Engineering Shortages Could Restrict U.S.
Marquette Seeks to Increase Enrollment through Innovative Fundraising
Drive : Dean Will Wear Blue and Gold Shoes
Until $1 Million is Raised
College of Engineering is undertaking efforts to increase
enrollment and stem the tide of future engineering shortages in
States. A recent report from the National Science Foundation (NSF)
indicates that there is a “ troubling decline in the number of
U.S. citizens who are training to become scientists and engineers,
whereas the number of jobs requiring science and engineering training
continues to grow.”
The report, prepared by the National Science Board

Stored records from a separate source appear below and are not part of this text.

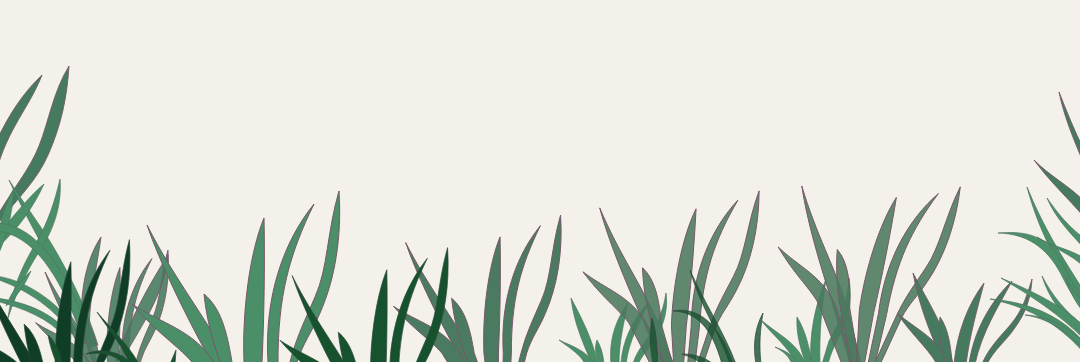
<!DOCTYPE html>
<html lang="en">
<head>
<meta charset="utf-8">
<title>Grass border</title>
<style>
:root {
  --paper: #f4f0ea;
  --light: #4a8f67;
  --sage: #4a7a5f;
  --moss: #457a5f;
  --forest: #17522f;
  --deep: #0f3d26;
  --edge: #76586a;
}
html, body { margin: 0; overflow: hidden; background: var(--paper); }
.border { display: block; width: 1080px; height: 362px; background: var(--paper); }
.border path { stroke-linejoin: round; vector-effect: non-scaling-stroke; }
.light { fill: var(--light); stroke: var(--edge); stroke-width: 1; }
.sage { fill: var(--sage); stroke: var(--edge); stroke-width: 1; }
.moss { fill: var(--moss); stroke: var(--edge); stroke-width: .9; }
.fresh { fill: var(--light); stroke: #4f7563; stroke-width: .7; }
.forest { fill: var(--forest); stroke: #2b4a3b; stroke-width: .7; }
.deep { fill: var(--deep); stroke: #2b4a3b; stroke-width: .7; }
.sheer { fill-opacity: .88; }
</style>
</head>
<body>
<svg class="border" viewBox="0 0 1080 362" role="img" aria-label="Green blades of grass along the lower edge">
  <defs>
    <g id="tuft">
      <path d="M147 225C160 263 184 312 208 356L250 440H264L229 362C204 314 176 282 147 225Z"/>
      <path d="M132 304C158 334 176 344 192 362L240 440H254L214 362C192 329 162 324 132 304Z"/>
      <path d="M204 294C207 322 213 342 220 362L250 440H260L232 362C227 332 221 308 204 294Z"/>
      <path d="M264 218C250 252 242 310 244 362L254 440H262L262 362C264 322 265 262 264 218Z"/>
      <path d="M314 204C284 241 264 296 268 362L266 440H274L278 362C278 296 289 255 314 204Z"/>
      <path d="M339 191C327 232 328 268 315 297C306 318 296 338 290 362L270 440H277L297 362C303 343 312 332 320 313C335 279 342 237 339 191Z"/>
    </g>
    <g id="sprig">
      <path d="M913 273C919 306 932 338 944 364H953C947 330 928 302 913 273Z"/>
      <path d="M897 313C911 334 926 346 937 364H949C938 338 917 330 897 313Z"/>
      <path d="M940 317C938 334 941 350 946 364H952C951 346 948 328 940 317Z"/>
      <path d="M984 283C968 304 957 333 954 364H966C970 334 977 310 984 283Z"/>
      <path d="M1012 281C991 301 974 330 969 364H975C982 332 997 309 1012 281Z"/>
      <path d="M1032 279C1025 302 1021 314 1005 331C995 342 987 352 982 364H987C994 350 1005 342 1014 329C1026 313 1031 297 1032 279Z"/>
    </g>
  </defs>

  <g id="left-tall" class="moss">
    <path d="M42 75C24 92 9 114 -4 142V172C8 128 29 108 42 75Z"/>
    <path d="M69 66C53 92 49 121 39 146C30 169 12 190 -4 218V226C15 201 37 181 48 155C61 126 67 98 69 66Z"/>
  </g>
  <g id="left-arching" class="fresh">
    <path d="M9 180C27 220 50 258 66 290C76 310 84 329 88 348L98 345C88 313 74 283 58 255C43 228 24 204 9 180Z"/>
    <path d="M44 184C28 197 12 219 -4 236V249C17 230 32 210 44 184Z"/>
    <path d="M60 179C55 201 48 222 37 241C25 262 13 283 8 318C18 288 29 267 41 249C55 227 62 203 60 179Z"/>
    <path d="M14 188C3 208 -2 228 -4 259C5 241 12 219 14 188Z"/>
    <path d="M-4 223C31 224 58 257 82 314L77 324C59 276 33 234 -4 231Z"/>
    <path d="M-4 276C26 280 58 302 77 330L72 334C55 308 24 288 -4 279Z"/>
    <path d="M-4 298C24 302 50 311 70 334L64 336C48 318 23 308 -4 301Z"/>
    <path d="M31 271C20 281 12 291 6 306C16 297 24 287 31 271Z"/>
  </g>
  <g id="left-middle" class="moss sheer">
    <path d="M101 237C84 262 78 302 83 344L89 342C88 300 97 268 101 237Z"/>
    <use href="#tuft" transform="matrix(.64 0 0 .64 -49 128)"/>
    <path d="M168 255C151 282 130 317 115 364H120C140 327 165 295 168 255Z"/>
  </g>
  <g id="left-dark" class="deep">
    <use href="#tuft" transform="matrix(.78 0 0 .82 -135 83)"/>
  </g>
  <g id="left-floor" class="forest">
    <path d="M97 312C112 330 128 344 139 364H130C122 345 109 330 97 312Z"/>
    <path d="M86 354C101 347 122 352 132 364H123C115 354 101 352 86 354Z"/>
    <path d="M176 350L170 364H175Z"/>
    <path d="M48 335C50 346 53 355 57 364H62C60 352 56 342 48 335Z"/>
  </g>

  <use id="bright-tuft" class="light" href="#tuft"/>
  <use id="pale-tuft" class="sage" href="#tuft" transform="matrix(.807 0 0 .807 287 61)"/>
  <use id="dark-tuft" class="forest" href="#tuft" transform="matrix(.81 0 0 .82 173 91)"/>

  <g id="center-sprigs" class="fresh">
    <path d="M571 298C574 324 584 345 592 364H598C592 338 582 319 571 298Z"/>
    <path d="M559 340C571 349 580 354 585 364H594C587 351 574 347 559 340Z"/>
    <path d="M597 340C594 349 596 356 599 364H604C603 354 601 347 597 340Z"/>
    <path d="M628 303C614 322 609 343 611 364H619C619 342 624 322 628 303Z"/>
    <path d="M648 303C632 320 622 343 621 364H626C629 340 639 324 648 303Z"/>
    <path d="M666 293C663 313 656 327 647 339C640 348 635 356 633 364H638C644 352 652 346 657 336C665 322 668 307 666 293Z"/>
  </g>
  <g id="right-center-tuft" class="sage sheer">
    <use href="#tuft" transform="matrix(.82 .057 -.057 .82 492 15)"/>
  </g>
  <g id="center-overlay" class="forest" fill-opacity=".8">
    <path d="M690 270C704 302 724 332 736 364H730C720 334 699 304 690 270Z"/>
    <path d="M673 311C699 306 720 325 733 364H722C712 328 697 312 673 311Z"/>
    <path d="M682 354C696 354 706 358 713 364H702C696 359 690 357 682 354Z"/>
    <path d="M763 313C754 329 753 348 756 364H761C759 345 760 330 763 313Z"/>
    <path d="M652 318C649 333 650 349 653 364H658C657 346 656 330 652 318Z"/>
  </g>

  <g id="right-sprigs" class="fresh">
    <path d="M760 319C774 337 789 347 796 364H806C796 341 778 335 760 319Z"/>
    <path d="M797 317C796 335 801 350 806 364H812C809 345 805 330 797 317Z"/>
    <path d="M775 347C785 352 789 357 792 364H800C793 355 786 351 775 347Z"/>
    <path d="M826 279C815 305 809 335 811 364H820C819 333 822 306 826 279Z"/>
    <path d="M849 278C847 307 839 323 829 341L822 364H828C832 347 841 336 846 320C851 305 851 292 849 278Z"/>
  </g>
  <g id="right-tuft" class="sage sheer">
    <use href="#tuft" transform="matrix(.8 .146 -.146 .8 717 -15.5)"/>
  </g>
  <use id="right-sprig" class="moss" href="#sprig"/>

  <g id="right-tall" class="moss">
    <path d="M1059 92C1064 116 1073 138 1084 164V150C1074 130 1067 112 1059 92Z"/>
    <path d="M1034 160C1051 183 1068 198 1084 217V201C1068 185 1051 177 1034 160Z"/>
  </g>
  <g id="right-arching" class="fresh">
    <path d="M1027 187C1037 225 1056 265 1084 307V291C1061 256 1042 224 1027 187Z"/>
    <path d="M1047 198C1055 217 1069 232 1084 248V238C1070 228 1058 214 1047 198Z"/>
    <path d="M998 233C1032 234 1050 252 1063 278C1069 290 1076 302 1084 310V300C1070 282 1065 265 1054 251C1041 234 1021 231 998 233Z"/>
    <path d="M1037 237C1055 249 1071 254 1084 267V258C1070 249 1053 247 1037 237Z"/>
    <path d="M1042 276C1049 299 1064 318 1084 336V326C1066 312 1053 297 1042 276Z"/>
    <path d="M1001 278C1031 296 1058 313 1084 339V326C1060 304 1032 291 1001 278Z"/>
    <path d="M990 299C1024 306 1057 321 1084 353V342C1059 314 1027 302 990 299Z"/>
    <path d="M1025 315C1047 318 1067 331 1084 349V343C1067 326 1048 316 1025 315Z"/>
    <path d="M1066 277C1069 291 1076 303 1084 313V302C1076 295 1071 287 1066 277Z"/>
  </g>
</svg>
</body>
</html>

for the NSF, also concludes that if trends continue the United
States will lose its ability to fill the growing demand for science
and engineering jobs, yielding our global standing to nations
such as China and India who are training thousands more engineers
and scientists than is the U.S.
Dr. Stanley Jaskolski, Dean of the Marquette University College
of Engineering and former board member of the NSF, agrees with
industry and academic assessments that if we lose our ability
to provide these technically skilled workers to the world, we
will be diminished in our capacity to lead in the global economy.
"The drivers of our economic growth are clearly going to
come from the science and technology sectors. If the American
workforce cannot compete for these jobs, our national economic
growth will be put in great peril. We've simply got to start earlier,
train more students in math and science, and get them into engineering
programs like ours here at Marquette."
"It is our responsibility to do everything we can to attract
quality students. Many times the barrier is financial – a scholarship
can make all the difference. That's why we're putting increased
emphasis on raising the funds we need to increase financial aid
opportunities and reverse the trend of decreasing enrollments."
The NSB report shows that more engineers, particularly at the
doctoral level, are retiring at a greater rate than young engineers
in the education pipeline will be able to replace. At the same
time, other nations are increasing their investments in teaching,
recruiting and retaining a highly skilled scientific workforce.
Dean Jaskolski is putting his best foot forward in an innovative
approach to raise scholarship funds for Marquette engineering
students. He'll wear blue and gold Allen Edmonds shoes until $1
million is raised to match a gift from an anonymous donor. The
donor has offered a $1 million challenge for the College of Engineering
scholarship endowment if Marquette can match that amount within
Dean Jaskolski thinks we can do it faster, and his wife agreed,
offering to make the first donation to the effort. However, there
was a catch. She said she would only give the money if Stan wore
special blue and gold Allen Edmonds shoes every single day until
the $1 million goal is reached.
Dean Jaskolski remarked, “I've been getting some interesting
looks from people who aren't used to seeing an engineer in such
colorful footwear. I just hope they remind us each and every day
to keep our eye on the goal – a total of $2 million to help get
the engineers of tomorrow through the doors here at Marquette.”
The National Science Foundation Report can be found at: http://www.nsf.gov/sbe/srs/nsb0407/start.htm
Photos of Dean Jaskolski in the blue and gold shoes are available.
Contact Brigid O'Brien at 414-288-7445 for more information.